Our community opened up further this year in connections with each other. In a collaboration initiated through TABridge, mobile experts Frontline SMS traveled to Ecuador to help Grupo Faro plan citizen-powered environmental monitoring. Network members Open Knowledge Foundation and the International Budget Partnership created a new web tool to unlock the data in the Open Budget Survey. Since the 2012 Bridging Session, Global Witness has launched a full digital strategy overhaul, working with myself, expert designers, and a highly inclusive number of their staff.
Openness in tech projects also means finding the tools and tactics to communicate complex issues for the greatest number of viewers.
Sometimes this can be as simple as drawing a vivid picture, as our members have seen demonstrated by fellow TABridge participant work YourBudgIt, who createbudget visualizations in Nigeria. Sometimes you can teach by gathering knowledge all in one place, for others to see, compare, and use—the spirit behind theOpenGovGuide.com, which presents a myriad of recommendations on technology, advocacy and collaboration for countries in the Open Government Partnership. A number of TABridge members contributed to the Guide, and our network grew further during the fall OGP summit and panel events.
Among our partners, we’re especially proud to single out the NGOs who completed mentoring projects with our team: Check My School in the Philippines, Directorio Legislativo in Argentina, Environmental Working Group in the U.S., Fairplay Alliance in Slovakia, INESC in Brazil, Ndifuna Ukwazi in South Africa, and Transparent Chennai in India.
To increase our impact through openness, we act as conveners, as information publishers, and as advocates for conversations that are based on trust. “I’ve always found hierarchical relationships problematic,” Dirk Slater wrote while reflecting on this year’s mentoring projects. “Where the mentorships excelled was when the mentor and mentee learned from each other.”
While technologists may focus on links between databases, and policy groups must push for links between laws and communities, our work as “bridgers” emphasizes links between people. And the best medium for these links is conversation itself. Our network fulfills its purpose if our conversations galvanize a “community of curious, competent, confident data users among NGOs and citizens.”
This year was a banner year for transparency as a rallying principle, from the debate over government surveillance to the new disclosure commitments from nationaland international leaders. Together with the older and newer members of our network, we believe a transparency community equipped with the proper tools can “enable millions to have their voices heard,” as former T/AI leader Martin Tisné wrote earlier this year.
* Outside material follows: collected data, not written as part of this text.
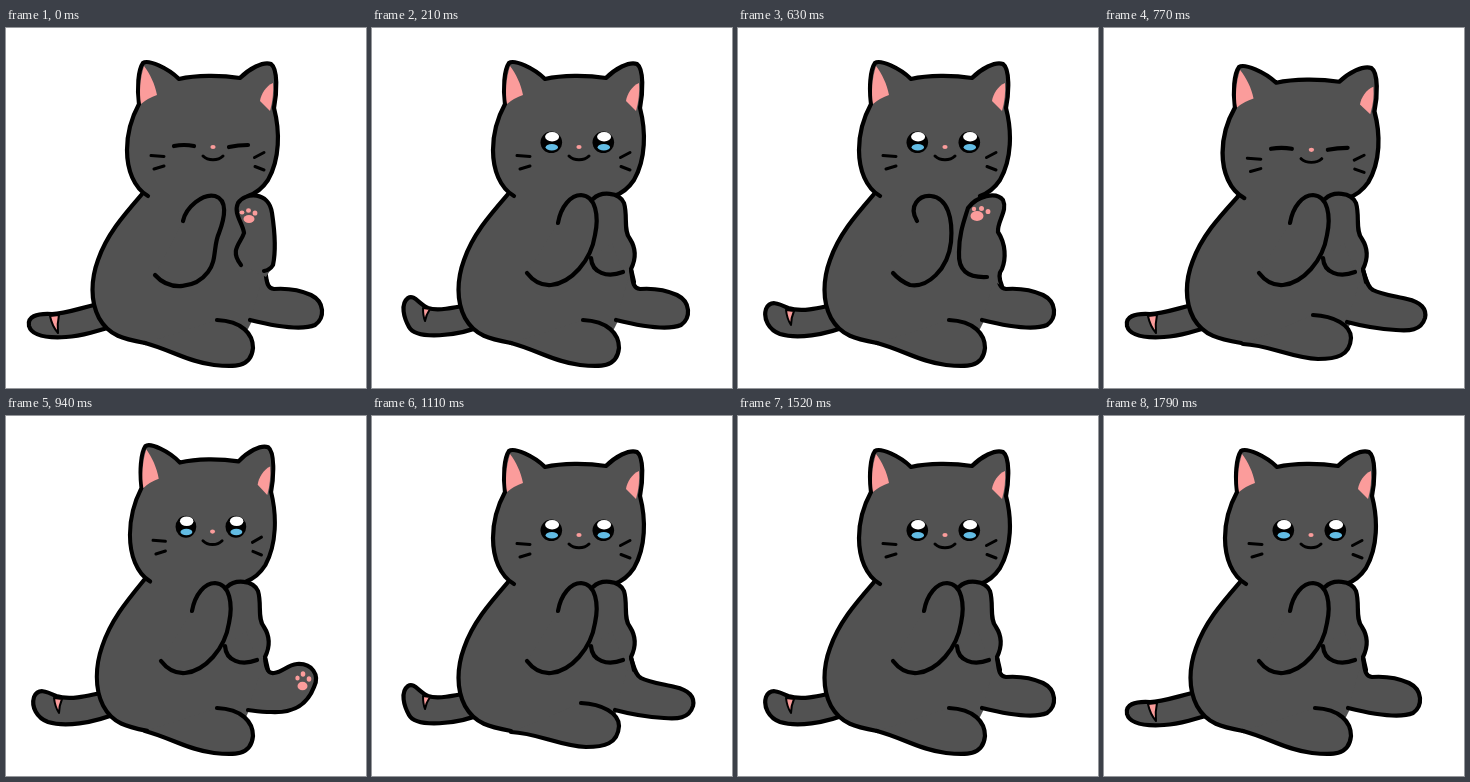
Recreate the animation shown at these times as an HTML page. Size 360x360 px, loop 1920 ms.

```html
<!DOCTYPE html>
<html lang="en">
<head>
<meta charset="utf-8">
<title>Clapping cat</title>
<style>
html, body { margin: 0; width: 100%; height: 100%; overflow: hidden; background: #fff; }
svg { display: block; width: 100vw; height: 100vh; }
path, ellipse { stroke: none; fill: none; }
.fur { fill: #525252; }
.ink { stroke: #000; stroke-width: 4.2; stroke-linecap: round; stroke-linejoin: round; }
.thin { stroke-width: 3; }
.hair { stroke-width: 2; }
.pink { fill: #fb9c9b; }
.black { fill: #000; }
.white { fill: #fff; }
.blue { fill: #62bce4; }
</style>
</head>
<body>
<svg id="stage" viewBox="0 0 360 360"></svg>
<script>
const path = (kind, d) => `<path class="${kind}" d="${d}"/>`;
const oval = (kind, x, y, rx, ry = rx) =>
  `<ellipse class="${kind}" cx="${x}" cy="${y}" rx="${rx}" ry="${ry}"/>`;
const limb = d => path('fur ink', d);
const line = d => path('ink', d);
const whisker = d => path('ink thin', d);
const stripe = d => path('pink ink hair', d);

const tails = {
  A: limb('M110 272C75 279 61 286 46 286C30 285 21 289 23 298C26 309 44 310 60 309C76 308 92 303 114 296')
    + stripe('M44 288L53 287Q51 296 52 305Q46 298 44 288Z'),
  B: limb('M110 273C76 282 62 284 50 280C40 275 32 272 28 281C25 291 31 302 42 306C58 311 86 308 114 296')
    + stripe('M48 282L56 283Q53 290 53 297Q49 291 48 282Z'),
  C: limb('M110 274C77 281 65 283 56 280C47 276 42 266 36 270C28 276 32 290 37 299C44 312 86 309 114 296')
    + stripe('M51 280L58 281Q54 287 53 293Q51 288 51 280Z')
};

const leftLeg = limb('M211 292C236 293 247 306 247 320C245 340 228 339 208 337C182 334 165 322 139 315');
const tuckedLeg = limb('M209 287C230 288 247 297 247 310C246 328 232 331 214 331C188 330 165 317 139 316');

const legs = {
  N: limb('M259 242C261 252 260 260 268 261C282 260 294 262 305 267C319 274 319 290 309 297C295 303 268 298 244 292') + leftLeg,
  E: limb('M259 242C262 250 263 259 269 262C276 266 290 268 303 271C317 274 323 281 321 290C317 303 305 303 292 302C275 301 258 298 243 294') + tuckedLeg,
  R: limb('M259 242C260 252 262 258 268 257C277 256 281 249 291 248C306 247 314 259 308 271C300 292 284 297 265 296C256 296 250 295 242 294') + leftLeg
    + oval('pink', 296.5, 270, 5, 4.3) + oval('pink', 291.5, 262, 2.2, 2.6)
    + oval('pink', 297, 258, 2.3, 2.7) + oval('pink', 303, 263, 2.3, 2.7)
};

const arms = {
  // halfway open
  H: path('fur', 'M231 178C233 165 263 160 266 185C268 205 270 223 267 238L260 249L235 237C223 222 235 215 238 205Z')
    + line('M235 237C223 222 235 215 238 205C237 195 227 186 232 175C239 164 263 163 266 185C269 205 270 223 267 237Q264 242 258 243')
    + limb('M177 193C180 179 197 165 209 168C222 172 219 189 213 205C207 218 211 233 202 244C190 260 164 264 149 247')
    + oval('pink', 243, 191, 5.5, 4) + oval('pink', 236, 184.5, 2.4, 2)
    + oval('pink', 242.5, 182.5, 2.5, 2.2) + oval('pink', 249, 185, 2.4, 2.6),
  // wide open
  W: limb('M249 249C229 250 220 242 221 224C221 206 226 193 230 180C239 168 258 163 265 172C270 183 259 193 260 204C268 216 268 231 264 241Q259 247 264 258')
    + limb('M179 193C170 178 181 167 193 168C210 170 215 191 213 214C210 242 189 260 172 257Q162 253 155 245')
    + oval('pink', 239, 188, 6.5, 5) + oval('pink', 236, 181, 2.2)
    + oval('pink', 243.5, 180.5, 2.5) + oval('pink', 250, 183.5, 2.4, 2.6),
  // hands together
  C: path('fur', 'M221 171C229 163 247 164 252 175C256 188 251 203 258 211C265 222 263 233 259 241L251 244L221 225Z')
    + line('M221 171C229 163 247 164 252 175C256 188 251 203 258 211C265 222 263 233 259 241L262 254')
    + limb('M186 195C189 178 199 167 209 167C224 168 227 188 223 207C219 233 199 255 179 257Q165 258 155 245')
    + path('fur', 'M219 230C220 245 235 250 251 244L240 215Z') + line('M219 230C220 245 235 250 251 244')
};

const openEye = x => oval('black', x, 114.3, 10.8)
  + oval('white', x + .8, 108.8, 7, 4.7) + oval('blue', x + .5, 119.3, 6.2, 3.2);
const eyes = {
  open: openEye(179.3) + openEye(231.3),
  closed: line('M168 118Q178 116 188 118') + line('M223 119Q232 117 242 117')
};

const flank = 'M137 165C118 187 101 206 92 232C85 251 84 273 93 290C103 308 118 311 139 315';
const torso =
  path('fur', flank + 'L215 332L242 301L246 293L266 262L259 242L245 160Z') + line(flank);
const head =
  limb('M142 168C128 160 121 142 121 122C121 102 127 87 133 76C131 60 132 42 137 35C142 31 162 40 173 51C190 47 215 47 234 50C243 41 257 33 265 36C272 41 271 65 268 80C274 103 274 131 262 152Q254 164 242 168')
  + path('pink', 'M138 38C144 46 149 56 151 67Q142 70 135 76C133 65 134 50 138 38Z')
  + path('pink', 'M267 55C260 58 255 66 254 73L264 83Q268 69 267 55Z');
const face = oval('pink', 207, 119, 2.6, 2.1)
  + whisker('M197 128C202 133 212 133 217 128')
  + whisker('M145 127.5L158 128.5M148 141L158 138M248.5 129.5L258 124.5M249 138.5L258 142');

// One letter or value per drawing.
const tailOrder = 'ABBCCCCBBBAAABBCCCCBBBAA';
const armOrder = 'HWHCHWHCHWHC'.padEnd(24, 'C');
const legOrder = 'NNNNNNNNNNN' + 'ENRRENRRENRRN';
const blinks = [0, 1, 10, 11, 12, 21, 22];
const squash = { 10: .5, 11: 1, 12: .3, 13: -1.2, 14: -.5 };
const durations = [...Array(13).fill(70), 100, 100, 70, 70, 100, 100, 70, 70, 100, 100, 130];
const loop = durations.reduce((sum, d) => sum + d);

function poseAt(time) {
  let rest = time % loop, pose = 0;
  while (rest >= durations[pose]) rest -= durations[pose++];
  return pose;
}

const stage = document.getElementById('stage');
function draw(pose) {
  const s = squash[pose] || 0;
  const bounce = `translate(195 320) scale(${1 + .033 * s} ${1 - .014 * s}) translate(-195 -320)`;
  stage.innerHTML = tails[tailOrder[pose]]
    + `<g transform="${bounce}">${torso}</g>`
    + legs[legOrder[pose]]
    + `<g transform="${bounce}">${head}${face}${eyes[blinks.includes(pose) ? 'closed' : 'open']}</g>`
    + arms[armOrder[pose]];
}

const start = performance.now();
let shown = -1;
function tick() {
  const pose = poseAt(performance.now() - start);
  if (pose !== shown) draw(shown = pose);
  requestAnimationFrame(tick);
}
tick();
</script>
</body>
</html>
```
However, as much as we welcome connections for community’s sake, our ultimate goal remains change in societies, not only in tech programs or practitioner groups. As our director Vanessa Herringshaw said during the OGP summit, the purpose of our collaborative momentum is to have “enough weight to push for change.”
The more people who share their knowledge and seek good conversations about technology for transparency, the greater our effect can be. We hope you’ll explore all the knowledge resources from TABridge and our network here on the site, and sign up to follow us through email, Twitter and Facebook.